In the north-western part of the former
Burmese capital, very close to the notorious and overflowing Insein
Prison, about 300 cells have been erected in recent days -- each
measuring 3 meters by 3 meters (9.8 by 9.8 feet). Close to 800
monks have been imprisoned there. Sanitary conditions are atrocious
and the monks are engaging in a hunger strike. Just as they did
during their protests, the monks are refusing to accept any food
handouts from the military. Meanwhile, the armed soldiers have
stopped locals from trying to bring any food to the monks. And
if the authorities don't provide international organizations with
access to the camps soon, it will be a matter of time before there
are further deaths.
But although the situation appears hopeless,
the British ambassador -- of all people -- sees a first glimmer
of hope in the chaotic situation. Mark Canning sits in his high
security office with a view of Yangon port. He is a large man
with a youthful face, and wears a white shirt but no jacket or
tie. He is surely not a typical representative of the Foreign
Office. Canning appears to regard finding a solution to the conflict
in the country, which was once Great Britain's wealthiest colony
in Southeast Asia but finds itself today in abject poverty, as
his own personal mission.
Canning exploits his room for maneuver
right up to the limits of what is possible for him as a diplomat.
During the uprising, the ambassador constantly gave live interviews
to the BBC about the situation in the country. "If the events
achieved one thing, then it is the fact that the international
community is now united in its condemnation of the regime,"
He repeats the word "revulsion"
several times. It was the word used by the otherwise very reserved
ASEAN, the community of the Southeast Asian states, to condemn
its member country Burma over its crackdown on the uprising.
For that reason, Canning believes that
the process of dialogue which the United Nations has initiated
with the Burmese military regime could soon show its first results.
After his arrival in Burma on the weekend, the UN special envoy
for Burma Ibrahim Gambari met with opposition leader Aung San
Suu Kyi, who is under house arrest. Then he met Tuesday morning
with junta leader Than Shwe in the new capital Naypyidaw.
Canning pins particular hope on the Chinese.
The generals could not survive for long without the economic assistance
of Burma's northern neighbor. "The Chinese have made it clear

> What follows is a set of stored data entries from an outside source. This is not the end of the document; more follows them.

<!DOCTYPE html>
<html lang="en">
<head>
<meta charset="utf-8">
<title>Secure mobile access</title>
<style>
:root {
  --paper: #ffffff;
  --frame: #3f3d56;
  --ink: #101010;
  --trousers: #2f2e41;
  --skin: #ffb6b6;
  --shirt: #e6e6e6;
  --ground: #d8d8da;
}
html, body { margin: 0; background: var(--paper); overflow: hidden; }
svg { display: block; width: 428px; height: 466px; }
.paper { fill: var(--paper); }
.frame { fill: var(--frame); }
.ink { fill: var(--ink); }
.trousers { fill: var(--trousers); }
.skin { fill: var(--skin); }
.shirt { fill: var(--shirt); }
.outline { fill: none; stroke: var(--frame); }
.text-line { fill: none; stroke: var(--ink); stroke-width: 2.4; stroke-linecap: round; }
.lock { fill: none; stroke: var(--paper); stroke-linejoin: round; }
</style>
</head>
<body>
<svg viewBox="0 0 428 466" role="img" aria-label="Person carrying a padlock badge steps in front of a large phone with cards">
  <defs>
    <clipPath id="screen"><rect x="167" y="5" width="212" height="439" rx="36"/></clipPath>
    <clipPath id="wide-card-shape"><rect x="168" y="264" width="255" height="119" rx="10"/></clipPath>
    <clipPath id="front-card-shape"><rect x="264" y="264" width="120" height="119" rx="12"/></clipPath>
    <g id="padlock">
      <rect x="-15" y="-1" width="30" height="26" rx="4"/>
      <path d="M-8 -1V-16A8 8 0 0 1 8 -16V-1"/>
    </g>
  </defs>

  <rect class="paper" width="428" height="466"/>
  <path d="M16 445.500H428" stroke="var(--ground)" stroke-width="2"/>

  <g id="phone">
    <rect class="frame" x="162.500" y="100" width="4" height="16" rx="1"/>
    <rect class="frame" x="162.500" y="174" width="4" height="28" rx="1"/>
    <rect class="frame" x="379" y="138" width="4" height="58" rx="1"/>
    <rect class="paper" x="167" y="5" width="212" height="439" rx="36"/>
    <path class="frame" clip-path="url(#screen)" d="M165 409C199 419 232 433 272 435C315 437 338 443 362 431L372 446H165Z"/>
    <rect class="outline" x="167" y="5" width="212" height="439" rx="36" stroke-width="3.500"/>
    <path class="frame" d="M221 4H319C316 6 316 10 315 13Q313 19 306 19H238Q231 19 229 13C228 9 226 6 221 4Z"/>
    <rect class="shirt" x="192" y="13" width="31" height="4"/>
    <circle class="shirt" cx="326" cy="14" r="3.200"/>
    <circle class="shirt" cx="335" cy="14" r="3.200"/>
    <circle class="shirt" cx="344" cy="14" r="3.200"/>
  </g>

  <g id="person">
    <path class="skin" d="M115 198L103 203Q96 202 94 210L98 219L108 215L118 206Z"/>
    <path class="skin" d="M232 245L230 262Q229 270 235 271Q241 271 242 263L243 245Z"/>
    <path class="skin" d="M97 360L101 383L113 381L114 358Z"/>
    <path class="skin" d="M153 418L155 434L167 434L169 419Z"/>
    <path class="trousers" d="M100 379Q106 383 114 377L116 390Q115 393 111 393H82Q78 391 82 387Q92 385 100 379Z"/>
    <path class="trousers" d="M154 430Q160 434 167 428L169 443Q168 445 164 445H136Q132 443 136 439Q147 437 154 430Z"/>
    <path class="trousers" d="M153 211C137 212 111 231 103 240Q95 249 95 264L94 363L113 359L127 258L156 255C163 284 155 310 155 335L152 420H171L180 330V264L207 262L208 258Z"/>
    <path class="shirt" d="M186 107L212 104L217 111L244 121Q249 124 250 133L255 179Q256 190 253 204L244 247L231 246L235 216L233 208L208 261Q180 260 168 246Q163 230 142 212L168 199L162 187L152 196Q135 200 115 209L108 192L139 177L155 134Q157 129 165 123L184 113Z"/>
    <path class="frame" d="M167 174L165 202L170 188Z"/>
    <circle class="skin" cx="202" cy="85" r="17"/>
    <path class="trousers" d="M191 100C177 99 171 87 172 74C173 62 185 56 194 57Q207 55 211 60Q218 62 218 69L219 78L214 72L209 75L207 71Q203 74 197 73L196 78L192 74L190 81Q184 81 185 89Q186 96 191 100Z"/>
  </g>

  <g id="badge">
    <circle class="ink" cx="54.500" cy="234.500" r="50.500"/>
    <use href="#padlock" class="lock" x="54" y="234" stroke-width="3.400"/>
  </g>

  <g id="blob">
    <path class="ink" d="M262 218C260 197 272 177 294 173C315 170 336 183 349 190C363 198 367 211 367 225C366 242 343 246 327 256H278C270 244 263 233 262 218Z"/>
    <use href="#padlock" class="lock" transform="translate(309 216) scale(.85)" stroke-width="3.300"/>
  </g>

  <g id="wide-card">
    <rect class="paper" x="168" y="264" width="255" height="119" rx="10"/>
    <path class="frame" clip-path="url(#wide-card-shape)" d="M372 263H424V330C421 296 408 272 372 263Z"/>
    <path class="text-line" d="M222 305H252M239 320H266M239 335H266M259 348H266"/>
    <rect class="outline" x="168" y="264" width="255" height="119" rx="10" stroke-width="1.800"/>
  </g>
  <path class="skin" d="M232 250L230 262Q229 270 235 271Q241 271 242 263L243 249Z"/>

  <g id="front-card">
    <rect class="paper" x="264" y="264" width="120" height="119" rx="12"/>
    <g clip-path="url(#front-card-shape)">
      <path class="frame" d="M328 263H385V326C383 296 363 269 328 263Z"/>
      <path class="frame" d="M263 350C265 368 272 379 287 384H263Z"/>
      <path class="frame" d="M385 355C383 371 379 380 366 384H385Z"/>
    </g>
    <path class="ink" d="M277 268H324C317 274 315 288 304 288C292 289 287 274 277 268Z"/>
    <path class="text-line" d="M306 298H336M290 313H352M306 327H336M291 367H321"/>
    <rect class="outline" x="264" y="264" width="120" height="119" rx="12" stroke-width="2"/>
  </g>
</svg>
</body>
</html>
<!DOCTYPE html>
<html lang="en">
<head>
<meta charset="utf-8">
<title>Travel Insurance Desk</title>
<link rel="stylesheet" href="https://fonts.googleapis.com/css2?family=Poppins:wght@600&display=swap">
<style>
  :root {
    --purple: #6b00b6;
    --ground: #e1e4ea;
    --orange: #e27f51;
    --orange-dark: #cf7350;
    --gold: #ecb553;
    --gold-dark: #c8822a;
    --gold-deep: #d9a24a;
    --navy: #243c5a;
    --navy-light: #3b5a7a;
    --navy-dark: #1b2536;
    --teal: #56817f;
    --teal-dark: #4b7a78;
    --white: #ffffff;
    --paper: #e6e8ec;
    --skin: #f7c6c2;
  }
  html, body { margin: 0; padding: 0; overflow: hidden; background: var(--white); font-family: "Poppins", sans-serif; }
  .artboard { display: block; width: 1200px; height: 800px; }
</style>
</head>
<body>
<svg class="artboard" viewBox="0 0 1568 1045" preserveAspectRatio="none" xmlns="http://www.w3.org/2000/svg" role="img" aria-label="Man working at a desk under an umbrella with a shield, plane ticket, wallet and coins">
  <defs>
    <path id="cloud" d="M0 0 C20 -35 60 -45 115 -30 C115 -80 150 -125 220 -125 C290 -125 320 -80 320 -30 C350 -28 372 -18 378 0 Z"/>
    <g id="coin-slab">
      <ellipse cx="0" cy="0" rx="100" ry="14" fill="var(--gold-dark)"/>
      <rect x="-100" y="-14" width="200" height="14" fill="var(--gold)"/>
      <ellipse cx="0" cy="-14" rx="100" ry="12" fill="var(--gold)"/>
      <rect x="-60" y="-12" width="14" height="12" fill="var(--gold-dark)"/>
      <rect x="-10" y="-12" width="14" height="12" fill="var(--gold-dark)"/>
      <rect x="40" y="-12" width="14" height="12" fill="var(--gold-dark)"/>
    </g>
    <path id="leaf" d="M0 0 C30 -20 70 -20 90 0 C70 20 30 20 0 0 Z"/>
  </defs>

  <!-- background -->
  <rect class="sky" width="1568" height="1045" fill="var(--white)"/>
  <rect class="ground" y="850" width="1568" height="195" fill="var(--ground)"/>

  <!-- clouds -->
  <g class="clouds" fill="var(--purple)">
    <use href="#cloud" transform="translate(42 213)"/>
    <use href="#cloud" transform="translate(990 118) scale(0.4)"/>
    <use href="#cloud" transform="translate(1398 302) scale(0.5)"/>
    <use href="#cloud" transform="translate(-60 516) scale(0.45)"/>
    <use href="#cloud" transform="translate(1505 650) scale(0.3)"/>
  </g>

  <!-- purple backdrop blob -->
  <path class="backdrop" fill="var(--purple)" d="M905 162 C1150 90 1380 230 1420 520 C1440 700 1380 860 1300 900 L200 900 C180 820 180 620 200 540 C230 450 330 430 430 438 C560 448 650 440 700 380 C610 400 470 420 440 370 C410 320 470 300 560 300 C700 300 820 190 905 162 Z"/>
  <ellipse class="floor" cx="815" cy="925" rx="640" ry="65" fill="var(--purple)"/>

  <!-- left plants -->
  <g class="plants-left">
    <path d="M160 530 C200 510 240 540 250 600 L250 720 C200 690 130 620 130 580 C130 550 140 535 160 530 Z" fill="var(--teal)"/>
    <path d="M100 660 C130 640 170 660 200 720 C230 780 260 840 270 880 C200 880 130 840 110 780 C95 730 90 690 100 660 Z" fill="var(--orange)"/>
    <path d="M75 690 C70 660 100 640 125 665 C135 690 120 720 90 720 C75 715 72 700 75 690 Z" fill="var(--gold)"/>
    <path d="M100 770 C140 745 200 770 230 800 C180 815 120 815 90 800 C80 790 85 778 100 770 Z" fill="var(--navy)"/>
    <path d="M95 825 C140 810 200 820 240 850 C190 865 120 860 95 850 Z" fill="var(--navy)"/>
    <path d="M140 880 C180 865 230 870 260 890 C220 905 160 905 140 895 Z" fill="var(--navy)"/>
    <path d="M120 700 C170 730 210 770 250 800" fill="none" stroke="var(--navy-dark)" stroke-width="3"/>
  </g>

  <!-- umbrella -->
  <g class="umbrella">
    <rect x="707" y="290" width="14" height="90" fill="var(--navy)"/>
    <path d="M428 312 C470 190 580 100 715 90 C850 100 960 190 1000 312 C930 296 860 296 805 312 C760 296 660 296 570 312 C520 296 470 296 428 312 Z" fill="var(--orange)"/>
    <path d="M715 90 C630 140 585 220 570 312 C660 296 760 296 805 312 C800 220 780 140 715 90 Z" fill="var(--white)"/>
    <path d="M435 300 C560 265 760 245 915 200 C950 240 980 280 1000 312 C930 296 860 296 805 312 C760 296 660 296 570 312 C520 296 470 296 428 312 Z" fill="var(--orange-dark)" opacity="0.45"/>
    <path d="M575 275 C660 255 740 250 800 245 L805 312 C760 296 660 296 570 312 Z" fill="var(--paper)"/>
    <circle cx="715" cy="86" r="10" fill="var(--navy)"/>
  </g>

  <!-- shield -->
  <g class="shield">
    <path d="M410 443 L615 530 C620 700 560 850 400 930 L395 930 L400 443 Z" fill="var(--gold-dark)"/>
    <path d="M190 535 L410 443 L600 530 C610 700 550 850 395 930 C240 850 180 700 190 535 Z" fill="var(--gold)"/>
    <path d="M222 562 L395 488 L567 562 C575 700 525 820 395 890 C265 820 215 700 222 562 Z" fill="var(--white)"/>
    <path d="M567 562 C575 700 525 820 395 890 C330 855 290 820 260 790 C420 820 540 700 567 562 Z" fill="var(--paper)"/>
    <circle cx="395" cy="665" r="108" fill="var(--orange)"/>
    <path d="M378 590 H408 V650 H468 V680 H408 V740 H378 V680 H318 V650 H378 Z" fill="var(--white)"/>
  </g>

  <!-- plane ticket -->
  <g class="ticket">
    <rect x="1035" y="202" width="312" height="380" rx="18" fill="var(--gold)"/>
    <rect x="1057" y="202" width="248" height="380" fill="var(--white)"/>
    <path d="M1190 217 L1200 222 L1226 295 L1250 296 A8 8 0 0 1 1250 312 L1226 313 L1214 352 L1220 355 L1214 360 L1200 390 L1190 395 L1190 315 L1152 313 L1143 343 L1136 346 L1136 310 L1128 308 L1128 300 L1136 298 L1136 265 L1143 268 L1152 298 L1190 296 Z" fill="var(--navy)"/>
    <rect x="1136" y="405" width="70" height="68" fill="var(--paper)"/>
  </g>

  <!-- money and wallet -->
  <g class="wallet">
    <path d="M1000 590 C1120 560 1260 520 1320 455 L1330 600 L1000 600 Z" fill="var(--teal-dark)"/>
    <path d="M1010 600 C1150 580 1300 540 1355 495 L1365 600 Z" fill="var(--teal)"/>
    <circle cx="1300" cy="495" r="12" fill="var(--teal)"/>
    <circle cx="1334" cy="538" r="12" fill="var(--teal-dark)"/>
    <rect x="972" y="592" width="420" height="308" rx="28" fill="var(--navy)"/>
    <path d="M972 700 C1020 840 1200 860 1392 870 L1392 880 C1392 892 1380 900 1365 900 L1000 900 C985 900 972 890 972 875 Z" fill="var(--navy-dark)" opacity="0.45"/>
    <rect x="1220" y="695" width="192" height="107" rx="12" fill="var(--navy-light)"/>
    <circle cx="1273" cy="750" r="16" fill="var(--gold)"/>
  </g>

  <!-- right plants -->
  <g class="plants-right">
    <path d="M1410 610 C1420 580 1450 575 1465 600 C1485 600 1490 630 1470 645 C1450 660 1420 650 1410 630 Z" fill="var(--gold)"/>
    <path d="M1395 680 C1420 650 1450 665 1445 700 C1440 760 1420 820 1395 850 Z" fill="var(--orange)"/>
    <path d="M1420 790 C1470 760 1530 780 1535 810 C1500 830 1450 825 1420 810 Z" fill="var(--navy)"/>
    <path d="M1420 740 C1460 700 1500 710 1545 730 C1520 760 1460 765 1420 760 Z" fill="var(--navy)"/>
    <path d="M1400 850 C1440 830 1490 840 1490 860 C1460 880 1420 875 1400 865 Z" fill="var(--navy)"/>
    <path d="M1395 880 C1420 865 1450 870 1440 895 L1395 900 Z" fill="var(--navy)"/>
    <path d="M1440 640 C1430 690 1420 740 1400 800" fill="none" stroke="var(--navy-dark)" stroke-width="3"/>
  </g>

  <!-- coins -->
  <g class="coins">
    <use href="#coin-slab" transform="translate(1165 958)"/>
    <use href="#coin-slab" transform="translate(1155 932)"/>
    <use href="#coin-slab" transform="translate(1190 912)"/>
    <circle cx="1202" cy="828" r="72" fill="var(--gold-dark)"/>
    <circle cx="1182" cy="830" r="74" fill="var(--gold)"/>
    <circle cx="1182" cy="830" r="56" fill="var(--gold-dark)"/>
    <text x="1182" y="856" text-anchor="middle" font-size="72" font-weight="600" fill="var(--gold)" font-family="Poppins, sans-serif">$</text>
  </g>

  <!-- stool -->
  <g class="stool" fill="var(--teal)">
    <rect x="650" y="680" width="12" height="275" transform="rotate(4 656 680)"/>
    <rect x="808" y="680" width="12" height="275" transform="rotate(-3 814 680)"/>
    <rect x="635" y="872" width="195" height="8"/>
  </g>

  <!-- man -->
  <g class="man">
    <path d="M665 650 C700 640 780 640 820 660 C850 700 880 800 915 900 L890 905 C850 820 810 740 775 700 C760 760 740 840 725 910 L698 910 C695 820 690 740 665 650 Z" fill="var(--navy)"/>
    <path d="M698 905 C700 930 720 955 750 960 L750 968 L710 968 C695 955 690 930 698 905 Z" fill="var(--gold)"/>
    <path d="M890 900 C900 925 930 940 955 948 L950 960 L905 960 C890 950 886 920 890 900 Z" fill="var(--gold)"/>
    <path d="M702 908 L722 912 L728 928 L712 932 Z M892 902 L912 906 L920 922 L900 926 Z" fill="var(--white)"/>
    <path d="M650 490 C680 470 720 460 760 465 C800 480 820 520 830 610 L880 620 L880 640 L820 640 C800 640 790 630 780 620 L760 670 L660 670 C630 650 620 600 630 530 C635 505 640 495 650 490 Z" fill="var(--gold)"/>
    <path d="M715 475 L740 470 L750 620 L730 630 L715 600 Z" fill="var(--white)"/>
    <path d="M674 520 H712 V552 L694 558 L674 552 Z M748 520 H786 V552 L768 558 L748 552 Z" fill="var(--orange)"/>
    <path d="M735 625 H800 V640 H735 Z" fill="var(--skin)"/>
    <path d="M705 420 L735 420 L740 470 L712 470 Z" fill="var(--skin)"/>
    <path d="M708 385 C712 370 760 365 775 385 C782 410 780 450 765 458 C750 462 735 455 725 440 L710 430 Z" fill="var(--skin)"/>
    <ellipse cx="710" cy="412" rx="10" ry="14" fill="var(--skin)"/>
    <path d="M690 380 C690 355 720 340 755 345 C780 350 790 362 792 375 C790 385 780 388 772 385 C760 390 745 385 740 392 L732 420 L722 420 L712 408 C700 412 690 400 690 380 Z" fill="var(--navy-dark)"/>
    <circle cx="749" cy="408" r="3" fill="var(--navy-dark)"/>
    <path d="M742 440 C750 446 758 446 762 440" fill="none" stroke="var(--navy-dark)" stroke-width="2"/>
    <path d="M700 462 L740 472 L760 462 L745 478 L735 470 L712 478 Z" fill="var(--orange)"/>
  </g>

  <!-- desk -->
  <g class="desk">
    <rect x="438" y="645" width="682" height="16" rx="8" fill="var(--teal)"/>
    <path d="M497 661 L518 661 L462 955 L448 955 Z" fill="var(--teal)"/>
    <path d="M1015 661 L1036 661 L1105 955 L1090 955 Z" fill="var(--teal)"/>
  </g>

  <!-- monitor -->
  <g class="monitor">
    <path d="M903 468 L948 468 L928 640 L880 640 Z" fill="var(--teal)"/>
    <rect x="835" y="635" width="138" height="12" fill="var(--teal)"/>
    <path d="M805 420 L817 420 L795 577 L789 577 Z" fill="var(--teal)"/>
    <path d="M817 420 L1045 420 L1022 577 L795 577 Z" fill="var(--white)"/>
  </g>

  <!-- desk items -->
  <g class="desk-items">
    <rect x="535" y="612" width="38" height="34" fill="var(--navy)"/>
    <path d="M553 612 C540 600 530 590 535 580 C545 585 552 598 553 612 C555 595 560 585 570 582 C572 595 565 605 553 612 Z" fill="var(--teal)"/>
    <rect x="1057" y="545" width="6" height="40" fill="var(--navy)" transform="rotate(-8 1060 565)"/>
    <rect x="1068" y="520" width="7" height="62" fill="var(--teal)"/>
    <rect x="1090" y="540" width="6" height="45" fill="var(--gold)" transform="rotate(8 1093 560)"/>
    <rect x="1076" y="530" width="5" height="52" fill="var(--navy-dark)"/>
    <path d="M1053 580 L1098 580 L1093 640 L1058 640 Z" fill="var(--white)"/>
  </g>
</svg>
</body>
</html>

to Burma that they want stability and peace on their southern
border," says Canning. Admittedly the Chinese aren't talking
about democracy, Canning says, but perhaps they can help to establish
dialogue between the military and Aung San Suu Kyi. That way,
the hunger and misery in Southeast Asia's poorest country could
be alleviated -- which is exactly what the demonstrating monks
had been demanding from the junta.
Editor's Note: For security reasons we
are not naming our correspondents in Burma.